By the year 1616, the Virginia London Trading Company suffered further adversity. The original settlers (like Samuel Jordan) were due their land and stock shares, and the initial investors back home were owed their dividends. The Company was cash poor, and was forced to renege on its cash promises, so therefore, it began distributing 50-acre lots in lieu of cash payments - much to the dismay of the Indians.
Samuel Jordan was initially given 400 hundred acres for his services to the company, located 20 miles up river from the Jamestown fort.
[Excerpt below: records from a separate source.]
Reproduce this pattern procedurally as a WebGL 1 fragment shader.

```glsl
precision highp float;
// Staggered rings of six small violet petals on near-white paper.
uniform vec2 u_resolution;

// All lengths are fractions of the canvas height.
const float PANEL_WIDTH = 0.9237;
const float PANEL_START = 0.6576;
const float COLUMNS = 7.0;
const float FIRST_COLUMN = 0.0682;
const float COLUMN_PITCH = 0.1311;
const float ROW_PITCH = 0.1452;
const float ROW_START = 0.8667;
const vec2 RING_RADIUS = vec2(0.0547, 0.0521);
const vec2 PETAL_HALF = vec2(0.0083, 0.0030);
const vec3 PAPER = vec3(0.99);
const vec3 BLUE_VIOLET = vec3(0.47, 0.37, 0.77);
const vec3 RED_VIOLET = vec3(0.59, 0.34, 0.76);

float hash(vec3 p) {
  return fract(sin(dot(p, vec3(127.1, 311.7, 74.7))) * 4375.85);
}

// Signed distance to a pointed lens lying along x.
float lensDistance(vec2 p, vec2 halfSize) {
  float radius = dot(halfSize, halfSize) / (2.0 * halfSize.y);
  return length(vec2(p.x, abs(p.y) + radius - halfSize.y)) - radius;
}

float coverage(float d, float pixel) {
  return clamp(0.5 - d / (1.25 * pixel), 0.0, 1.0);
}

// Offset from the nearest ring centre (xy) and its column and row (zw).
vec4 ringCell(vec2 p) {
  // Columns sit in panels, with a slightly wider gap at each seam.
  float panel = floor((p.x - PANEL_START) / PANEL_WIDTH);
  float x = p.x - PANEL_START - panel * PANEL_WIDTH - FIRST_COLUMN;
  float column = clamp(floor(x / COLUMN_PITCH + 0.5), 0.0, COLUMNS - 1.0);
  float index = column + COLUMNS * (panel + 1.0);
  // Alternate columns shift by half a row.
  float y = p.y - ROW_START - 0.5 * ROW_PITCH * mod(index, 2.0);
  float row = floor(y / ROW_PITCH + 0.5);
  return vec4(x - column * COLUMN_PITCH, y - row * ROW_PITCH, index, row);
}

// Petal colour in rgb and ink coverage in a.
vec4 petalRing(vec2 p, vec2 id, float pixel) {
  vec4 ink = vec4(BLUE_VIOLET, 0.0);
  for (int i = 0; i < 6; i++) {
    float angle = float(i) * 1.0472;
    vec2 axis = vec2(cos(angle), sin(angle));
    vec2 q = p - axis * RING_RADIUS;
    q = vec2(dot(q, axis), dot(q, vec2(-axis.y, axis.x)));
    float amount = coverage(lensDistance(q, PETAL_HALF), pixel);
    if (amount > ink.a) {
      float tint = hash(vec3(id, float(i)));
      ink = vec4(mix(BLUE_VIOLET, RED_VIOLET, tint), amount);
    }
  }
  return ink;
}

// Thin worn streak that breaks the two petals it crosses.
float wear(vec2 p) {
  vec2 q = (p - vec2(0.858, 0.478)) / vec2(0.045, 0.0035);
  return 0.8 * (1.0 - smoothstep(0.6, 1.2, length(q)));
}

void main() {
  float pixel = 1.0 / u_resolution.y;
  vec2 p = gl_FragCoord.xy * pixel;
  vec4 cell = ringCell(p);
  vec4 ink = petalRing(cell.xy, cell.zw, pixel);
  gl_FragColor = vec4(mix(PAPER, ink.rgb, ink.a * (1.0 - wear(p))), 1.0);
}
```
He would eventually acquire over a 1000 acres growing tobacco in 3 different locations along the James River.
In 1618, Samuel was also one of 8 men appointed to review the four new books of laws sent to Virginia by the Virginia Company. Samuel Jordan, was given the title "An Ancient Planter" of Virginia due to his early arrival to the New World. He established himself in Charles City County with a plantation known as Jordan's Journey on the southern banks of the James River at the at the confluence of the James and Appomattox Rivers known today as Jordan’s Point. He called his home Beggar's Bush. Beggar's Bush may have been named for the play by Beaumont & Fletcher, but more likely is from common Elizabethan English use of the term, meaning "poverty, often caused by the person's own folly."
One of Sir George Yeardley's first acts as Governor was granting the patent of land at James City, on Dec. 10, 1620, to Samuel Jourdan of Charles City in Virginia, as an ancient planter "who hath abode ten years Compleat in the Colony" and to "Cecily his wife an ancient planter also of nine years continuance." Abstract of the patent reads: "Give and grant to Samuel Jordan of Charles City in Virga. Gent. an ancient planter who hath abode ten yeares compleat in the Colony . . . for part of his first general divident to be augmented, etc. 450 acres in his own personall right and in the personall claim of Cecily his wife, an ancient planter also of nine years continuance, 100 acres more, and the other 250 acs in recompense for transporting out of England at his own charge five servants . . . and maketh choice in severall places; one house and 50 acs called _____ilies (believed to be "Bailies") Point in Charles Hundred, bordering E upon the great river, W upon the main land, S upon John Rolfe & N upon Capt. John Wardeefe (Woodliffe). Secondly in ye hundred land mentioned an tenement containing 12 acs, which abuts north upon the great river, east upon a swamp and west is encompassed by Martin's Hope now in the tenure of Capt. John Martin, Master of ye Ordinance; and thirdly, 388 acs, bordering ye remainder of ye said 450 acs, in or near upon Sandy's hundred, bordering towards ye east upon ye land of Temperance Baley, west upon ye main lands. Dated Sept. 10, 1620.
In 1624, Virginia became a royal colony. Ten years later, in 1634, the area of Jordan's Journey (later know as Jordan’s Point) became part of Charles City Shire, still later Charles City County. The area of Charles City County south of the James River eventually became Prince George County in 1703. Samuel Jordan's property wasn't known by the name Jordan's Journey until near the time of or shortly after his death.